=== Begin Enclosure ===

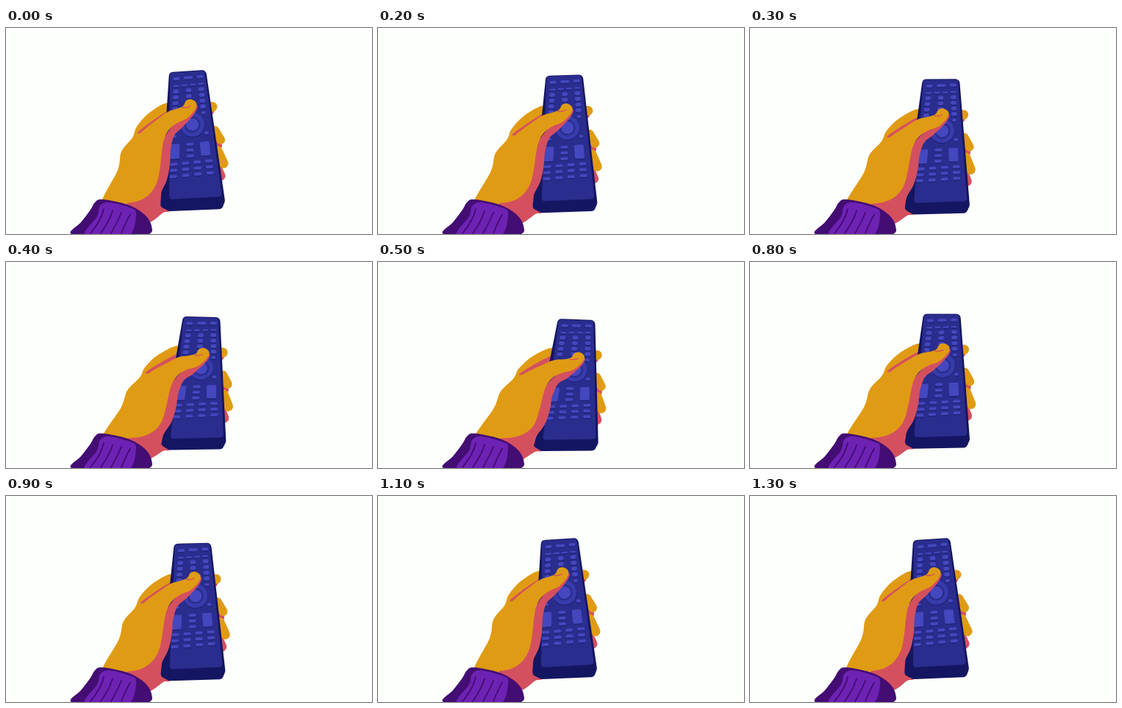
These frames come from a looping animation (498 by 280 pixels, 1400 ms). An HTML page with a canvas:

```html
<!DOCTYPE html>
<html lang="en">
<head>
<meta charset="utf-8">
<title>Remote control</title>
<style>
html, body { margin: 0; width: 100%; height: 100%; overflow: hidden; background: #fdfffc; }
canvas { display: block; }
</style>
</head>
<body>
<canvas id="stage" width="498" height="280"></canvas>
<script>
const ctx = document.getElementById('stage').getContext('2d');
const LOOP = 1400, STEP = 50, PEAK = 575, REST = 1080;
const color = {
  paper: '#fdfffc', skin: '#e09b14', shade: '#d4505f',
  face: '#2a2d8d', edge: '#141662', groove: '#1f2278', ring: '#383bab', key: '#4447bd',
  sleeve: '#6e22b4', fold: '#430d73'
};

// Everything is drawn in the raised pose; tilt and press bend it into the others.
const path = text => text.split(' ').map(xy => xy.split(',').map(Number));
const body = path('222,60 272,57 298,235 294,246 222,249 210,243');
const face = path('223,61 270,58 294,229 222,233');
const keypad = path('232,69 264,66 277,197 227,202');
const heel = path('196,215 222,210 224,246 214,251 196,264 180,262');
const palm = path('165,236 200,200 215,150 250,108 260,105 259,112 252,122 240,135 229,146 ' +
                  '224,165 223,185 219,206 211,224 208,242 196,262 170,262');
const back = path('130,240 152,193 157,168 172,149 178,134 194,116 219,102 221,120 200,150 190,200 165,238');
const crease = path('179,143 194,130 222,112 222,124 200,138');
const thumb = path('150,215 165,168 182,144 206,124 220,114 232,110 241,106 245,99 252,97 259,102 257,111 ' +
                   '246,123 233,129 222,138 215,151 212,168 210,187 206,208 197,224 183,234 165,238 145,240');
const knuckle = path('240,108 246,109 251,106');
const cuff = path('89,280 102,264 115,247 121,237 131,233 165,240 188,253 198,269 192,281 140,284');
const cuffLight = path('107,281 124,256 128,242 140,237 168,244 177,252 169,281 140,284');

const lerp = (a, b, t) => a + (b - a) * t;
const clamp = v => Math.max(0, Math.min(1, v));
const mixPoint = (a, b, t) => [lerp(a[0], b[0], t), lerp(a[1], b[1], t)];

// The arm pivots on the wrist, so motion grows with distance from it.
let lowered = 0;
function tilt([x, y]) {
  const rise = 249 - y;
  const amount = lowered * clamp(Math.hypot(x - 150, y - 250) / 70);
  const drop = 8 + 0.048 * rise + (x - 222) * (0.03 + 0.00036 * rise);
  return [x + amount * 0.122 * rise, y + amount * drop];
}

// The thumb side of the hand also presses down further.
function press(p) {
  const [x, y] = tilt(p), amount = lowered ** 2 * clamp((p[0] - 180) / 60);
  return [x + 4 * amount, y + 8 * amount];
}

function fillPath(fill) {
  ctx.closePath();
  ctx.fillStyle = fill;
  ctx.fill();
}

function blob(points, fill) {
  const n = points.length, at = i => points[(i + n) % n];
  ctx.beginPath();
  ctx.moveTo(...points[0]);
  for (let i = 0; i < n; i++) {
    const [a, b, c, d] = [at(i - 1), at(i), at(i + 1), at(i + 2)];
    ctx.bezierCurveTo(b[0] + (c[0] - a[0]) / 6, b[1] + (c[1] - a[1]) / 6,
                      c[0] - (d[0] - b[0]) / 6, c[1] - (d[1] - b[1]) / 6, ...c);
  }
  fillPath(fill);
}

function roundPoly(points, radius, fill) {
  const n = points.length;
  ctx.beginPath();
  ctx.moveTo(...mixPoint(points[n - 1], points[0], 0.5));
  points.forEach((p, i) => ctx.arcTo(...p, ...points[(i + 1) % n], radius));
  fillPath(fill);
}

function line([a, b, c], width, stroke) {
  ctx.beginPath();
  ctx.moveTo(...a);
  ctx.quadraticCurveTo(...b, ...c);
  ctx.lineWidth = width;
  ctx.lineCap = 'round';
  ctx.strokeStyle = stroke;
  ctx.stroke();
}

// A capsule from a to b, with its shaded underside below and behind.
function finger(a, b, width, drop) {
  const stroke = (dx, dy, fill) => {
    const [from, to] = [a, b].map(([x, y]) => tilt([x + dx, y + dy]));
    line([from, mixPoint(from, to, 0.5), to], width, fill);
  };
  stroke(-4, drop, color.shade);
  stroke(0, 0, color.skin);
}

function drawKeys() {
  const [tl, tr, br, bl] = keypad;
  const place = (u, v) => mixPoint(mixPoint(tl, tr, u), mixPoint(bl, br, u), v);
  const key = (u, v, w, h, radius = 1.6) => {
    const [x, y] = place(u, v);
    const corners = [[-1, -1], [1, -1], [1, 1], [-1, 1]].map(([i, j]) => {
      const dx = i * w / 2, dy = j * h / 2;
      return tilt([x + dx + dy * lerp(-0.02, 0.12, u), y + dy - dx * 0.07]);
    });
    roundPoly(corners.map(([cx, cy]) => [cx, cy + 1.3]), radius, color.groove);
    roundPoly(corners, radius, color.key);
  };
  const disc = (u, v, r, fill) => {
    const [x, y] = place(u, v);
    blob(Array.from({ length: 12 }, (_, i) => {
      const a = i * Math.PI / 6;
      return tilt([x + r * Math.cos(a), y + r * Math.sin(a)]);
    }), fill);
  };

  for (let col = 0; col < 3; col++) {
    const u = col / 2;
    key(u, 0, col === 1 ? 12 : 9, 4);
    for (let row = 0; row < 4; row++) key(u, 0.13 + row * 0.06, 8, 5.4, 2.6);
    key(0.49, 0.685 + col * 0.06, 10, 4);
  }
  for (let col = 0; col < 4; col++) {
    const u = col / 3;
    key(u, 0.075, 8, 2.4, 1);
    for (let row = 0; row < 3; row++) key(u + 0.015, 0.875 + row * 0.0625, 10, 4);
  }
  key(1, 0.375, 6, 4, 2);
  key(0, 0.59, 6, 4, 2);
  key(1.03, 0.585, 6, 4, 2);
  disc(0.59, 0.492, 17, color.groove);
  disc(0.59, 0.485, 16.5, color.ring);
  disc(0.59, 0.485, 11, color.face);
  disc(0.59, 0.485, 8.5, color.key);
  key(0.03, 0.745, 13, 20);
  key(0.94, 0.745, 13, 19);
}

function drawSleeve() {
  blob(cuff, color.fold);
  blob(cuffLight, color.sleeve);
  for (let i = 0; i < 4; i++) {
    line([[133 + 12 * i, 246 + 2.5 * i], [130 + 11 * i, 261 + i], [115 + 14 * i, 279]], 1.8, color.fold);
  }
}

// Eased swing: down until PEAK, back by REST, then still.
function swing(t) {
  const phase = t < PEAK ? t / PEAK : 1 - clamp((t - PEAK) / (REST - PEAK));
  return 0.52 * (1 - Math.cos(Math.PI * phase));
}

function draw(t) {
  lowered = swing(t);
  ctx.fillStyle = color.paper;
  ctx.fillRect(0, 0, 498, 280);

  finger([276, 107], [281, 107], 13, 5);
  finger([284, 139], [292, 152], 12, 8);
  finger([288, 167], [296, 184], 13, 17);
  blob(heel.map(tilt), color.shade);
  blob(back.map(tilt), color.skin);
  blob(crease.map(tilt), color.shade);

  roundPoly(body.map(tilt), 6, color.edge);
  roundPoly(face.map(tilt), 4, color.face);
  drawKeys();

  blob(palm.map(press), color.shade);
  blob(thumb.map(press), color.skin);
  line(knuckle.map(press), 1.3, color.shade);
  drawSleeve();
}

function tick() {
  const t = performance.now() % LOOP;
  draw(Math.floor(t / STEP) * STEP);
  requestAnimationFrame(tick);
}
tick();
</script>
</body>
</html>
```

=== End Enclosure ===

■ What you should do ■
Reproduce all of the material exactly, apart from the pictures.

■ Your solution ■
These frames come from a looping animation (498 by 280 pixels, 1400 ms). An HTML page with a canvas:

```html
<!DOCTYPE html>
<html lang="en">
<head>
<meta charset="utf-8">
<title>Remote control</title>
<style>
html, body { margin: 0; width: 100%; height: 100%; overflow: hidden; background: #fdfffc; }
canvas { display: block; }
</style>
</head>
<body>
<canvas id="stage" width="498" height="280"></canvas>
<script>
const ctx = document.getElementById('stage').getContext('2d');
const LOOP = 1400, STEP = 50, PEAK = 575, REST = 1080;
const color = {
  paper: '#fdfffc', skin: '#e09b14', shade: '#d4505f',
  face: '#2a2d8d', edge: '#141662', groove: '#1f2278', ring: '#383bab', key: '#4447bd',
  sleeve: '#6e22b4', fold: '#430d73'
};

// Everything is drawn in the raised pose; tilt and press bend it into the others.
const path = text => text.split(' ').map(xy => xy.split(',').map(Number));
const body = path('222,60 272,57 298,235 294,246 222,249 210,243');
const face = path('223,61 270,58 294,229 222,233');
const keypad = path('232,69 264,66 277,197 227,202');
const heel = path('196,215 222,210 224,246 214,251 196,264 180,262');
const palm = path('165,236 200,200 215,150 250,108 260,105 259,112 252,122 240,135 229,146 ' +
                  '224,165 223,185 219,206 211,224 208,242 196,262 170,262');
const back = path('130,240 152,193 157,168 172,149 178,134 194,116 219,102 221,120 200,150 190,200 165,238');
const crease = path('179,143 194,130 222,112 222,124 200,138');
const thumb = path('150,215 165,168 182,144 206,124 220,114 232,110 241,106 245,99 252,97 259,102 257,111 ' +
                   '246,123 233,129 222,138 215,151 212,168 210,187 206,208 197,224 183,234 165,238 145,240');
const knuckle = path('240,108 246,109 251,106');
const cuff = path('89,280 102,264 115,247 121,237 131,233 165,240 188,253 198,269 192,281 140,284');
const cuffLight = path('107,281 124,256 128,242 140,237 168,244 177,252 169,281 140,284');

const lerp = (a, b, t) => a + (b - a) * t;
const clamp = v => Math.max(0, Math.min(1, v));
const mixPoint = (a, b, t) => [lerp(a[0], b[0], t), lerp(a[1], b[1], t)];

// The arm pivots on the wrist, so motion grows with distance from it.
let lowered = 0;
function tilt([x, y]) {
  const rise = 249 - y;
  const amount = lowered * clamp(Math.hypot(x - 150, y - 250) / 70);
  const drop = 8 + 0.048 * rise + (x - 222) * (0.03 + 0.00036 * rise);
  return [x + amount * 0.122 * rise, y + amount * drop];
}

// The thumb side of the hand also presses down further.
function press(p) {
  const [x, y] = tilt(p), amount = lowered ** 2 * clamp((p[0] - 180) / 60);
  return [x + 4 * amount, y + 8 * amount];
}

function fillPath(fill) {
  ctx.closePath();
  ctx.fillStyle = fill;
  ctx.fill();
}

function blob(points, fill) {
  const n = points.length, at = i => points[(i + n) % n];
  ctx.beginPath();
  ctx.moveTo(...points[0]);
  for (let i = 0; i < n; i++) {
    const [a, b, c, d] = [at(i - 1), at(i), at(i + 1), at(i + 2)];
    ctx.bezierCurveTo(b[0] + (c[0] - a[0]) / 6, b[1] + (c[1] - a[1]) / 6,
                      c[0] - (d[0] - b[0]) / 6, c[1] - (d[1] - b[1]) / 6, ...c);
  }
  fillPath(fill);
}

function roundPoly(points, radius, fill) {
  const n = points.length;
  ctx.beginPath();
  ctx.moveTo(...mixPoint(points[n - 1], points[0], 0.5));
  points.forEach((p, i) => ctx.arcTo(...p, ...points[(i + 1) % n], radius));
  fillPath(fill);
}

function line([a, b, c], width, stroke) {
  ctx.beginPath();
  ctx.moveTo(...a);
  ctx.quadraticCurveTo(...b, ...c);
  ctx.lineWidth = width;
  ctx.lineCap = 'round';
  ctx.strokeStyle = stroke;
  ctx.stroke();
}

// A capsule from a to b, with its shaded underside below and behind.
function finger(a, b, width, drop) {
  const stroke = (dx, dy, fill) => {
    const [from, to] = [a, b].map(([x, y]) => tilt([x + dx, y + dy]));
    line([from, mixPoint(from, to, 0.5), to], width, fill);
  };
  stroke(-4, drop, color.shade);
  stroke(0, 0, color.skin);
}

function drawKeys() {
  const [tl, tr, br, bl] = keypad;
  const place = (u, v) => mixPoint(mixPoint(tl, tr, u), mixPoint(bl, br, u), v);
  const key = (u, v, w, h, radius = 1.6) => {
    const [x, y] = place(u, v);
    const corners = [[-1, -1], [1, -1], [1, 1], [-1, 1]].map(([i, j]) => {
      const dx = i * w / 2, dy = j * h / 2;
      return tilt([x + dx + dy * lerp(-0.02, 0.12, u), y + dy - dx * 0.07]);
    });
    roundPoly(corners.map(([cx, cy]) => [cx, cy + 1.3]), radius, color.groove);
    roundPoly(corners, radius, color.key);
  };
  const disc = (u, v, r, fill) => {
    const [x, y] = place(u, v);
    blob(Array.from({ length: 12 }, (_, i) => {
      const a = i * Math.PI / 6;
      return tilt([x + r * Math.cos(a), y + r * Math.sin(a)]);
    }), fill);
  };

  for (let col = 0; col < 3; col++) {
    const u = col / 2;
    key(u, 0, col === 1 ? 12 : 9, 4);
    for (let row = 0; row < 4; row++) key(u, 0.13 + row * 0.06, 8, 5.4, 2.6);
    key(0.49, 0.685 + col * 0.06, 10, 4);
  }
  for (let col = 0; col < 4; col++) {
    const u = col / 3;
    key(u, 0.075, 8, 2.4, 1);
    for (let row = 0; row < 3; row++) key(u + 0.015, 0.875 + row * 0.0625, 10, 4);
  }
  key(1, 0.375, 6, 4, 2);
  key(0, 0.59, 6, 4, 2);
  key(1.03, 0.585, 6, 4, 2);
  disc(0.59, 0.492, 17, color.groove);
  disc(0.59, 0.485, 16.5, color.ring);
  disc(0.59, 0.485, 11, color.face);
  disc(0.59, 0.485, 8.5, color.key);
  key(0.03, 0.745, 13, 20);
  key(0.94, 0.745, 13, 19);
}

function drawSleeve() {
  blob(cuff, color.fold);
  blob(cuffLight, color.sleeve);
  for (let i = 0; i < 4; i++) {
    line([[133 + 12 * i, 246 + 2.5 * i], [130 + 11 * i, 261 + i], [115 + 14 * i, 279]], 1.8, color.fold);
  }
}

// Eased swing: down until PEAK, back by REST, then still.
function swing(t) {
  const phase = t < PEAK ? t / PEAK : 1 - clamp((t - PEAK) / (REST - PEAK));
  return 0.52 * (1 - Math.cos(Math.PI * phase));
}

function draw(t) {
  lowered = swing(t);
  ctx.fillStyle = color.paper;
  ctx.fillRect(0, 0, 498, 280);

  finger([276, 107], [281, 107], 13, 5);
  finger([284, 139], [292, 152], 12, 8);
  finger([288, 167], [296, 184], 13, 17);
  blob(heel.map(tilt), color.shade);
  blob(back.map(tilt), color.skin);
  blob(crease.map(tilt), color.shade);

  roundPoly(body.map(tilt), 6, color.edge);
  roundPoly(face.map(tilt), 4, color.face);
  drawKeys();

  blob(palm.map(press), color.shade);
  blob(thumb.map(press), color.skin);
  line(knuckle.map(press), 1.3, color.shade);
  drawSleeve();
}

function tick() {
  const t = performance.now() % LOOP;
  draw(Math.floor(t / STEP) * STEP);
  requestAnimationFrame(tick);
}
tick();
</script>
</body>
</html>
```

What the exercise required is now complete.